The lines to copy are those holding the string "plane" in the entries below.

-- RECORDS TO USE follows --

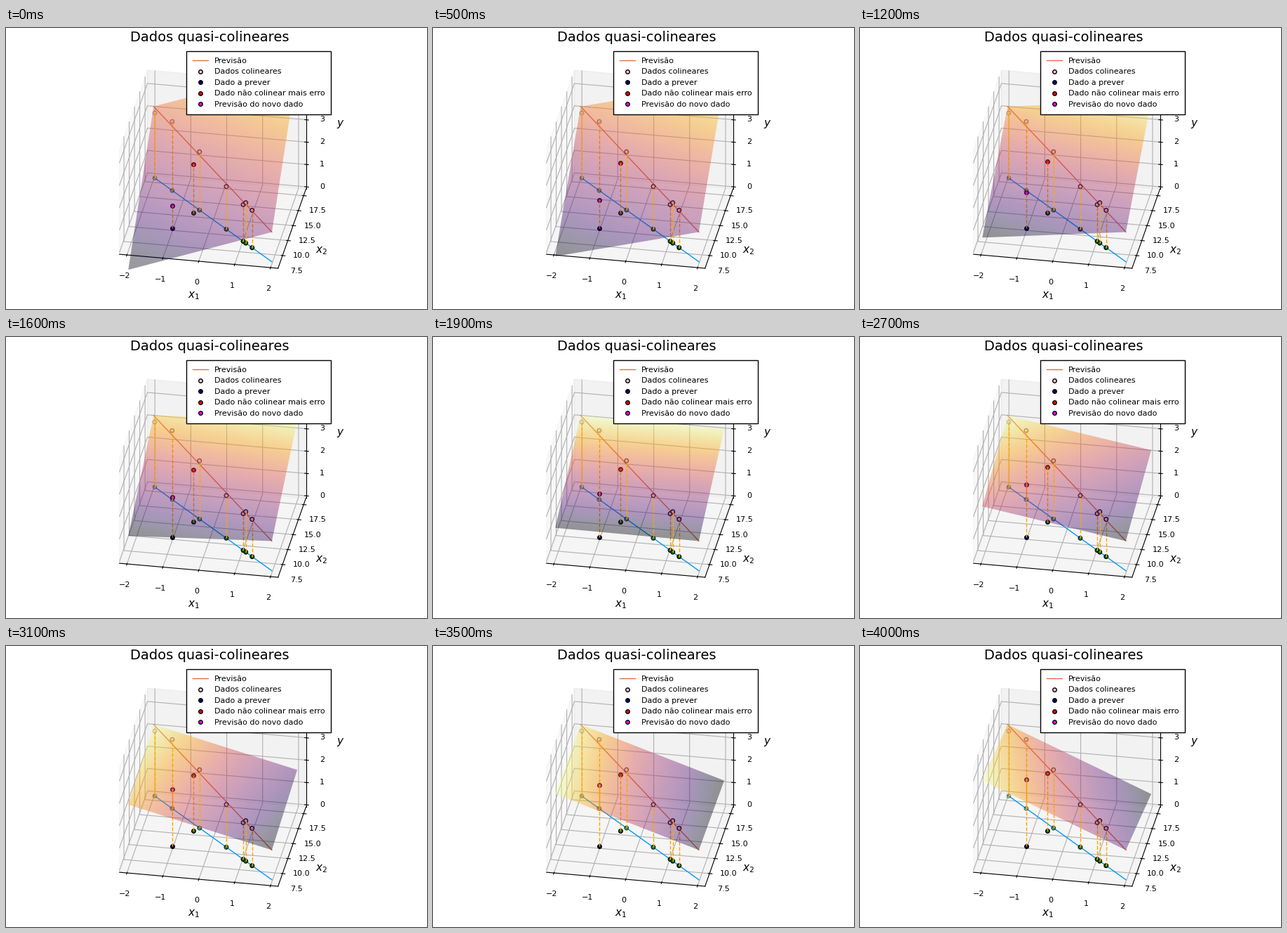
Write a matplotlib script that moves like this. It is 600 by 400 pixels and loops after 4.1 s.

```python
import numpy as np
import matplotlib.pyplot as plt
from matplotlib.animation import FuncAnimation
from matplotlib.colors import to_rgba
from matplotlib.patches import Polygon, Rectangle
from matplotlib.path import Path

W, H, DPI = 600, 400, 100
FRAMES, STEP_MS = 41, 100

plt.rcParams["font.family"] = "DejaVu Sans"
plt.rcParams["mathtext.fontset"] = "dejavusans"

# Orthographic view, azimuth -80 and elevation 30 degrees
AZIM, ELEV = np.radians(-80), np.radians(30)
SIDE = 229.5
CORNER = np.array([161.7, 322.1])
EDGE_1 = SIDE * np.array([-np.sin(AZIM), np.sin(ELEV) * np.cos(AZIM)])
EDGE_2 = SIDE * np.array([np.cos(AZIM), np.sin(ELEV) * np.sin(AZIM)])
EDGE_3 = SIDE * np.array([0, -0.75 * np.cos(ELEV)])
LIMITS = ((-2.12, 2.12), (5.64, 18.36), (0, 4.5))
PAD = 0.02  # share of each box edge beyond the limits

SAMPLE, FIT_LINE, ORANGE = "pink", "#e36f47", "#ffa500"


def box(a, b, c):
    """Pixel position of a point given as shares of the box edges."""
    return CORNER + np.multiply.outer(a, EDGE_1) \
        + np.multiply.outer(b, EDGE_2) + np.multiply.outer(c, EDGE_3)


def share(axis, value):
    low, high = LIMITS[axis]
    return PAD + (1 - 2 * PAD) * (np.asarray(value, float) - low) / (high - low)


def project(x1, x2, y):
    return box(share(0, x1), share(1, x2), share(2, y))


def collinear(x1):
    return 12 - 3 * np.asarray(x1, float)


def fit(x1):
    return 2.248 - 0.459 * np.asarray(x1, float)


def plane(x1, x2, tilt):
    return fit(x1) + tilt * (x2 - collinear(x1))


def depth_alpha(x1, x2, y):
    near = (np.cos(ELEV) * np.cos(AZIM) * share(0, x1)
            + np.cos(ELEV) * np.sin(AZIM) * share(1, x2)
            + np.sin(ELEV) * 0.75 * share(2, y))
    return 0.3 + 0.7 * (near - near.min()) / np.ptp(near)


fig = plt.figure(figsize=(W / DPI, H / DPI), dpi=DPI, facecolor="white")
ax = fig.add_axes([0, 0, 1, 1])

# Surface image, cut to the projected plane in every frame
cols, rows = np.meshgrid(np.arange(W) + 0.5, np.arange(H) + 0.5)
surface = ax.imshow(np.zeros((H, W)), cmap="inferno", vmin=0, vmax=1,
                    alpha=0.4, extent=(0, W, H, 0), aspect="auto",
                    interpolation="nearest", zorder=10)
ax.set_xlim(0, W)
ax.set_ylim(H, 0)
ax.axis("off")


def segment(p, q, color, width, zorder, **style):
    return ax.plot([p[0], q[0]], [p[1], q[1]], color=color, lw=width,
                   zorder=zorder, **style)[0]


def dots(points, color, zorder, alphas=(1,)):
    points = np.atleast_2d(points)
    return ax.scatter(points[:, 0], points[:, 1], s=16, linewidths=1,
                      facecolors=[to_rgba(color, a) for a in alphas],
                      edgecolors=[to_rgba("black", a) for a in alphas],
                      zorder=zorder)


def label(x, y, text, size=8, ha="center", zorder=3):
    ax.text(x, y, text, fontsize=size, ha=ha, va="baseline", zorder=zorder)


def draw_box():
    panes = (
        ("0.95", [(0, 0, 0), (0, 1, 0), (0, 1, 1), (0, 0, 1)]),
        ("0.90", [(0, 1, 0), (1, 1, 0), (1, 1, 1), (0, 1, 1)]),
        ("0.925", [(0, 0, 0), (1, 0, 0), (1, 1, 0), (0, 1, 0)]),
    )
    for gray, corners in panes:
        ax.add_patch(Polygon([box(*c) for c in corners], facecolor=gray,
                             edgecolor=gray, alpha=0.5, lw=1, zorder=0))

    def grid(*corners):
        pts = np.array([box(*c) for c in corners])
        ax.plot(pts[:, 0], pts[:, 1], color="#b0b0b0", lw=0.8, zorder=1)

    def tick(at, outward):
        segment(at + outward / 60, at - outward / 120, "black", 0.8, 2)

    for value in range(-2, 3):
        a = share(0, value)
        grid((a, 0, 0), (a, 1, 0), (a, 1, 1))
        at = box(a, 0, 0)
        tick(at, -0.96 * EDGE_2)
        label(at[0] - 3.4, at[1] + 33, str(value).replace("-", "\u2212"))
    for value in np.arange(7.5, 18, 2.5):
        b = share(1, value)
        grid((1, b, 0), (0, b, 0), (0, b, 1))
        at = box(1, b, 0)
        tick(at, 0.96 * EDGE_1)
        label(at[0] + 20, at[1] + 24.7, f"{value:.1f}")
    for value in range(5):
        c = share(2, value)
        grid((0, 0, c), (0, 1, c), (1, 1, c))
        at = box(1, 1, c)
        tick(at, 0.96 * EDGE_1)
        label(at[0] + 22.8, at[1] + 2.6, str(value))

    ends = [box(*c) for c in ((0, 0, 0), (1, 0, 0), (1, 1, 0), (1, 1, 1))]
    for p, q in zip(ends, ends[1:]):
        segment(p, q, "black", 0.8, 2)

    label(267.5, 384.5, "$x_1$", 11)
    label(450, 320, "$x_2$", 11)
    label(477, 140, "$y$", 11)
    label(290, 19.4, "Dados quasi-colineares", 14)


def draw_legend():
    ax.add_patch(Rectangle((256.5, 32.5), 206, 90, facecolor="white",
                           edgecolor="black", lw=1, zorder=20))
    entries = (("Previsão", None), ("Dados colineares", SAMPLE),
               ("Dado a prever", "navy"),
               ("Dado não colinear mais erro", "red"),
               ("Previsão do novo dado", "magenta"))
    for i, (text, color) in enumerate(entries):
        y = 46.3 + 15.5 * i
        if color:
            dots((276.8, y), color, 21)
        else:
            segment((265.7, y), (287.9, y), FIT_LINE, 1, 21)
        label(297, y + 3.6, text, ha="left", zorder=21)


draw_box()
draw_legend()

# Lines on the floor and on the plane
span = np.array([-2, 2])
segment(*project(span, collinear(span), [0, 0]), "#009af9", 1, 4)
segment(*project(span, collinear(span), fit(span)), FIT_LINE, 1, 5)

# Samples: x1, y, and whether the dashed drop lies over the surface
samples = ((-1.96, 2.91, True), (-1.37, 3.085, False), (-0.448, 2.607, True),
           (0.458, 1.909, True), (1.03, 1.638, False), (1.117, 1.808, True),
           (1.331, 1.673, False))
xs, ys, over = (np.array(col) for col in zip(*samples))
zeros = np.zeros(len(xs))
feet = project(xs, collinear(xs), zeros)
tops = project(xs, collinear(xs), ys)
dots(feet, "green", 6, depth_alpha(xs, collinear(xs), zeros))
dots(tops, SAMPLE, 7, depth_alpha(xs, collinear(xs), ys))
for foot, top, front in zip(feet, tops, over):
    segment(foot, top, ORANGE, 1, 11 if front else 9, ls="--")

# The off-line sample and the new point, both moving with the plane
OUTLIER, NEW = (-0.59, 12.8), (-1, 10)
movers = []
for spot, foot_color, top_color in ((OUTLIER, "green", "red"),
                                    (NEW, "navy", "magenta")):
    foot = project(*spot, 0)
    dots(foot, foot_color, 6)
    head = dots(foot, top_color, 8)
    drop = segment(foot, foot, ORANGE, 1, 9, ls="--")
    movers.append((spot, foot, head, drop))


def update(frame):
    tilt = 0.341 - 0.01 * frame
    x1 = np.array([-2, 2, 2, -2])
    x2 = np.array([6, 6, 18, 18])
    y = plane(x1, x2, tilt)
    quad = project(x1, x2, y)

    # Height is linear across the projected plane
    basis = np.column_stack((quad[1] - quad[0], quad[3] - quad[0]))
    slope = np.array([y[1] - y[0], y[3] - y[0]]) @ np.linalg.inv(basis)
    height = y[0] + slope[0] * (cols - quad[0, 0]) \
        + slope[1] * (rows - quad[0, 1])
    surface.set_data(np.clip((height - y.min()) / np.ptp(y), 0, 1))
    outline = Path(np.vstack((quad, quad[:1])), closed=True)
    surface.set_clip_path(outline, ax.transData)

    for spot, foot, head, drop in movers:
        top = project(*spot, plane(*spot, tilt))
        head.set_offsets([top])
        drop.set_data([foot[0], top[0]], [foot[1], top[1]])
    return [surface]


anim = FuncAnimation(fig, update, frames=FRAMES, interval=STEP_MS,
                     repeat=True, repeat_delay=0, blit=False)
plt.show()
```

-- RECORDS TO USE concluded --
-- RECORDS TO USE follows --

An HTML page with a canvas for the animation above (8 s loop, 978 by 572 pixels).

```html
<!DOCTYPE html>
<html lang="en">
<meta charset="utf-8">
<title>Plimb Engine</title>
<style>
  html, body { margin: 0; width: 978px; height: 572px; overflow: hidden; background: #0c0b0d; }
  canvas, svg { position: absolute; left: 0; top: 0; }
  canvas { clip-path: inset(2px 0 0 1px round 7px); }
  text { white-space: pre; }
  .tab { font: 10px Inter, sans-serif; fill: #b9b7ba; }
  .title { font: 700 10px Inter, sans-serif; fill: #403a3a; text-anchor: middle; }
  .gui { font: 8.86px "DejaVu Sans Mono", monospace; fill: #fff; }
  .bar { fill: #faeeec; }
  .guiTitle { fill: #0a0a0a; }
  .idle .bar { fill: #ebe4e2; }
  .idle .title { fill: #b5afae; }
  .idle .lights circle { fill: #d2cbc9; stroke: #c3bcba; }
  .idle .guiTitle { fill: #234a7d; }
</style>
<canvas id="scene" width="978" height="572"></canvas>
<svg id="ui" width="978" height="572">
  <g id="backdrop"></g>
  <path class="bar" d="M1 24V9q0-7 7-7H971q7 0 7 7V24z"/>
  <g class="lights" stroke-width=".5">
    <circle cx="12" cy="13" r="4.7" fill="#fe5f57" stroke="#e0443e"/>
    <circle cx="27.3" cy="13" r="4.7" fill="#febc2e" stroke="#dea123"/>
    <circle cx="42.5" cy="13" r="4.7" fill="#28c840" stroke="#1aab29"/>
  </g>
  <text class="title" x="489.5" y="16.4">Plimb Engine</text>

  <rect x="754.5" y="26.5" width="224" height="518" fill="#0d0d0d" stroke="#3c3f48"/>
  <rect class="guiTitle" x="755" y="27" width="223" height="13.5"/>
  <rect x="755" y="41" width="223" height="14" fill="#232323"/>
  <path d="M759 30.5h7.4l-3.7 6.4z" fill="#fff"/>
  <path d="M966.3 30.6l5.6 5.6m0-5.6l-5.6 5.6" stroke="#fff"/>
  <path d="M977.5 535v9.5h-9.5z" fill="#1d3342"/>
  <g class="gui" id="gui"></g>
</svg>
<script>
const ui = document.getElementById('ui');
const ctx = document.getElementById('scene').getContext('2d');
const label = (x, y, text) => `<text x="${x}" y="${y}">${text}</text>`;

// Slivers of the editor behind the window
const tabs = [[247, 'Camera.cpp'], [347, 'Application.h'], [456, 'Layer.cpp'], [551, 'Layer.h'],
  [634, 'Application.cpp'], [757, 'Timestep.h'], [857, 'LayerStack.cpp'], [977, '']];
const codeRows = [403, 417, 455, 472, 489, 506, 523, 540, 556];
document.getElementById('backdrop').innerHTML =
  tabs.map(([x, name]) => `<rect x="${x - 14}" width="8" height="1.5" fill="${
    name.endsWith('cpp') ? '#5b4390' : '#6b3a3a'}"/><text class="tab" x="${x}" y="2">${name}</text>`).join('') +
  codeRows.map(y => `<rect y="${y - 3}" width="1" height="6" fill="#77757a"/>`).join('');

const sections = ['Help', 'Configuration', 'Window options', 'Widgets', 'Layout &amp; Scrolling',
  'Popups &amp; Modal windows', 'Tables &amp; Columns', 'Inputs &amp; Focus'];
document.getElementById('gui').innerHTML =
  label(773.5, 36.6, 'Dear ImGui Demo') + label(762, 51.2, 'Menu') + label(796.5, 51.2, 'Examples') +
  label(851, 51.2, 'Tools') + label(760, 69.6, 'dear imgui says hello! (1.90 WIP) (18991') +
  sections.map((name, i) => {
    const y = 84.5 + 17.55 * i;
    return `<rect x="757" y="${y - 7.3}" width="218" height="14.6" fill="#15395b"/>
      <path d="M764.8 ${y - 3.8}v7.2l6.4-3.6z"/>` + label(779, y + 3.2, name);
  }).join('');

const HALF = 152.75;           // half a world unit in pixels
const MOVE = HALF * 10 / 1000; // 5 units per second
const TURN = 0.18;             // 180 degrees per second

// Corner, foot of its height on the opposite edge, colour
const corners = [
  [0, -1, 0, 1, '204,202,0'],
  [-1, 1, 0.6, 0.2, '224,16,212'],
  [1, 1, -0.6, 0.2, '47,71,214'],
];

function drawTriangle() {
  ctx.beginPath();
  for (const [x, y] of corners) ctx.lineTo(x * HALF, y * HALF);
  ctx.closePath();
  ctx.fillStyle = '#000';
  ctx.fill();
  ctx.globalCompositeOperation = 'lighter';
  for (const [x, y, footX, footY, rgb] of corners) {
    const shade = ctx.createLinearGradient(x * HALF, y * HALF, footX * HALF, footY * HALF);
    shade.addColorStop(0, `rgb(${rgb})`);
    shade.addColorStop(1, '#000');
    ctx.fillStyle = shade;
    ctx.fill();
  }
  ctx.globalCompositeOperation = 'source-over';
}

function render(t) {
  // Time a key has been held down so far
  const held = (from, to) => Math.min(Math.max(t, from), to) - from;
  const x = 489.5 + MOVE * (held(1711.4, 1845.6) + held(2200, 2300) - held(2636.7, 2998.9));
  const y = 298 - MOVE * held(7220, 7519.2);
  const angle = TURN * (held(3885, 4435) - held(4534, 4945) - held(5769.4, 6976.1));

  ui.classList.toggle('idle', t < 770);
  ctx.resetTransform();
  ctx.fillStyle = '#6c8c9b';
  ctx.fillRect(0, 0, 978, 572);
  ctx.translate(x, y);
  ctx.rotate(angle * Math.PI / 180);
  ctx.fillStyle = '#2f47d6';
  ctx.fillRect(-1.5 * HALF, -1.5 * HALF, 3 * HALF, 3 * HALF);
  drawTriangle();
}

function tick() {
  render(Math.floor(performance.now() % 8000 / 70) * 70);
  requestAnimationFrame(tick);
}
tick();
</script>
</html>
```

-- RECORDS TO USE concluded --

RESULT
def plane(x1, x2, tilt):
# Surface image, cut to the projected plane in every frame
# Lines on the floor and on the plane
# The off-line sample and the new point, both moving with the plane
    y = plane(x1, x2, tilt)
    # Height is linear across the projected plane
        top = project(*spot, plane(*spot, tilt))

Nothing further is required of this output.